And then the Turks, who were originally different from the Saracens, became followers of Mohammed, and conquered all the Eastern empire. They began their empire about the year of Christ 1296; began to invade Europe in the year 1300: took Constantinople, and so became masters of all the Eastern empire, in the year 1453. And thus all the cities’ and countries where stood those famous churches of which we read in the New Testament, as Jerusalem, Antioch, Ephesus, Corinth, &c. now became subject to the Turks. These are supposed to be prophesied of by the horsemen in Rev. 9: 15, &c. And the remains of the Christians in those parts of the world, who are mostly of the Greek church, are in miserable slavery under these Turks ; are treated with a great deal of barbarity and cruelty, and are become mostly very ignorant and superstitious.
H. Grattan Guinness:
The following list of Presentist expositors of the Apocalypse includes, so far as I have been able to ascertain, all of any note from the era of the Reformation to the publication of the ‘ Horae’ [Apocalypticae] of Mr. [E. B.] Elliott : Luther, Bullinger, Bale, Chytraeus, Marlorat, Foxe, Brightman, Parens, Mede, Vitringa, Daubuz, Sir Isaac Newton, Whiston, Bengel, Bishop Newton, Bicheno, Faber, Frere, Irving, Cunningham, Habershon, Bickersteth, Birks, Woodhouse, Keith, Elliott, twenty six in all. Out of these there are agreed as follows : 1. That seals I. to IV. are the decline of the pagan empire; 2. That seal VI. is the fall of paganism under Constantine; 3. That trumpets I. to IV. are the Gothic invasions; 4. That trumpet V. is the Saracens; 5. That trumpet VI. is the Turks.

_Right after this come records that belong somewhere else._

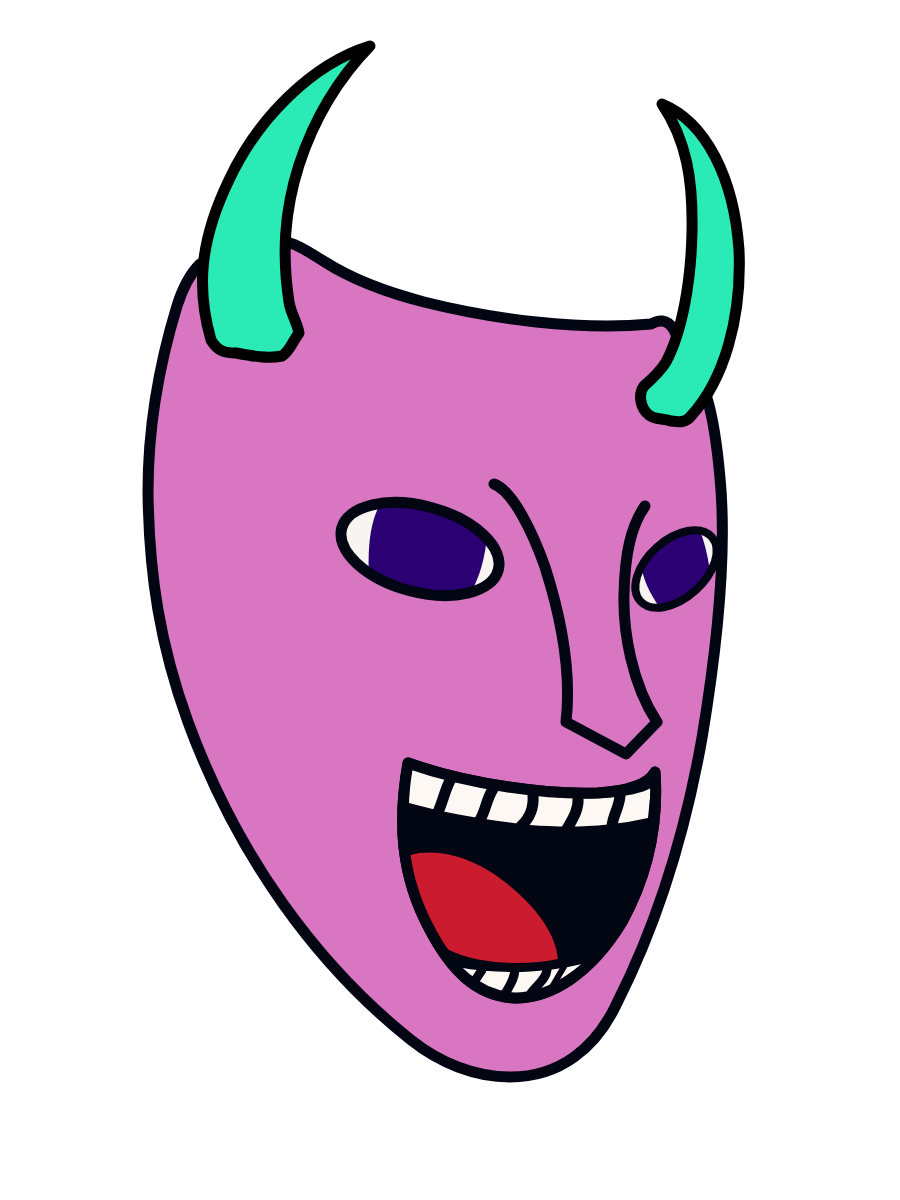
<!DOCTYPE html>
<html lang="en">
<head>
<meta charset="utf-8">
<title>Horned mask</title>
<style>
:root {
  --paper: #ffffff;
  --skin: #d876c1;
  --ink: #020512;
  --horn: #2aeab5;
  --horn-ink: #000000;
  --iris: #2a0072;
  --white: #f8f4f1;
  --teeth: #fdf8f4;
  --tongue: #cb1b2f;
}
html, body { margin: 0; width: 900px; height: 1200px; overflow: hidden; background: var(--paper); }
svg { display: block; }
.outline { stroke: var(--ink); stroke-width: 11; stroke-linecap: round; stroke-linejoin: round; }
.line { fill: none; }
.skin { fill: var(--skin); }
.horn { fill: var(--horn); stroke: var(--horn-ink); }
.white { fill: var(--white); }
.iris { fill: var(--iris); }
.cavity { fill: var(--ink); }
.teeth { fill: var(--teeth); }
.tongue { fill: var(--tongue); }
</style>
</head>
<body>
<svg width="900" height="1200" viewBox="0 0 900 1200" role="img" aria-label="Laughing pink mask with two green horns">
  <defs>
    <clipPath id="left-eye-shape"><ellipse cx="420" cy="549" rx="81" ry="43" transform="rotate(15 420 549)"/></clipPath>
    <clipPath id="right-eye-shape"><ellipse cx="676" cy="569" rx="48" ry="29" transform="rotate(-42 676 569)"/></clipPath>
    <path id="mouth-shape" d="M408 763C470 785 550 795 598 793C625 791 648 785 655 772C659 830 645 880 622 922C590 975 550 998 515 998C475 996 450 968 430 930C400 875 398 820 408 763Z"/>
    <clipPath id="mouth-clip"><use href="#mouth-shape"/></clipPath>
  </defs>

  <path id="face" class="skin outline" d="M200 264C188 276 182 290 177 306C158 368 148 430 148 492C149 575 160 645 188 722C238 858 318 966 411 1040C440 1063 475 1077 510 1077C560 1077 596 1048 617 1003C660 918 686 828 702 738C720 630 726 540 720 478C717 444 713 418 707 398L674 330C667 318 658 320 651 324C580 331 492 319 424 302C382 291 350 278 325 262C310 253 301 246 290 243Z"/>

  <g id="horns">
    <path class="horn outline" d="M370 46C312 64 258 118 229 180C200 240 196 288 211 340C218 352 226 353 236 353C252 356 268 359 282 356C290 351 292 342 299 333C297 322 291 314 289 302C282 255 284 212 299 165C314 119 336 81 370 46Z"/>
    <path class="horn outline" d="M662 104C706 122 734 178 739 250C742 318 724 380 691 416C686 423 679 422 671 421C662 418 655 420 649 415C640 408 638 394 644 386C652 379 660 372 666 362C682 332 691 282 692 232C693 181 687 141 662 104Z"/>
  </g>

  <g id="left-eye">
    <g clip-path="url(#left-eye-shape)">
      <rect class="white" x="330" y="490" width="180" height="120"/>
      <path class="iris" d="M388 490C372 514 367 536 369 580L400 615H455C472 595 482 574 486 545L470 490Z"/>
    </g>
    <ellipse class="line outline" cx="420" cy="549" rx="81" ry="43" transform="rotate(15 420 549)"/>
  </g>

  <g id="right-eye">
    <g clip-path="url(#right-eye-shape)">
      <rect class="white" x="620" y="515" width="110" height="105"/>
      <path class="iris" d="M640 560C643 580 649 592 660 608H715C711 580 709 552 699 528L660 525Z"/>
    </g>
    <ellipse class="line outline" cx="676" cy="569" rx="48" ry="29" transform="rotate(-42 676 569)" stroke-width="7" style="stroke-width:8"/>
  </g>

  <path id="nose" class="line outline" d="M494 484C513 491 533 533 545 567C560 614 572 670 566 722L626 754L657 722C632 684 623 632 624 594C625 553 631 526 645 506"/>

  <g id="mouth">
    <use href="#mouth-shape" class="cavity outline"/>
    <g clip-path="url(#mouth-clip)">
      <path class="tongue" d="M410 855C440 847 476 859 505 882C538 908 556 935 558 959C524 966 477 964 449 950C442 944 438 940 432 930C419 907 413 880 410 855Z"/>
      <path class="teeth" d="M410 768C485 793 560 800 606 798C628 796 642 793 651 788L648 818C608 827 570 828 530 825C486 820 445 813 409 803Z"/>
      <g class="line outline">
        <path d="M452 777C445 788 444 799 438 812"/>
        <path d="M493 789C486 800 486 810 480 820"/>
        <path d="M533 795C534 808 530 818 521 826"/>
        <path d="M578 798C579 810 572 820 567 829"/>
        <path d="M620 796C619 808 613 815 612 826"/>
      </g>
      <path class="teeth" d="M457 967C500 975 545 973 582 964C567 981 545 990 520 993C496 994 474 985 457 967Z"/>
      <g class="line outline" style="stroke-width:9">
        <path d="M482 970L474 982"/>
        <path d="M515 970C514 980 510 985 505 994"/>
        <path d="M547 970C546 979 538 984 531 993"/>
        <path d="M565 965L552 987" style="stroke-width:6"/>
      </g>
    </g>
    <use href="#mouth-shape" class="line outline"/>
  </g>
</svg>
</body>
</html>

History tells us how this Euphratean flood covered land after land, with its irresistible advance. All over South-Eastern Europe, as far as Venice, the Turkish flood extended. Wherever it reached it carried misery and death, so that even the strong language of Rev. ix. 17 can barely convey an idea of the ” woe ” it was to Eastern Christendom.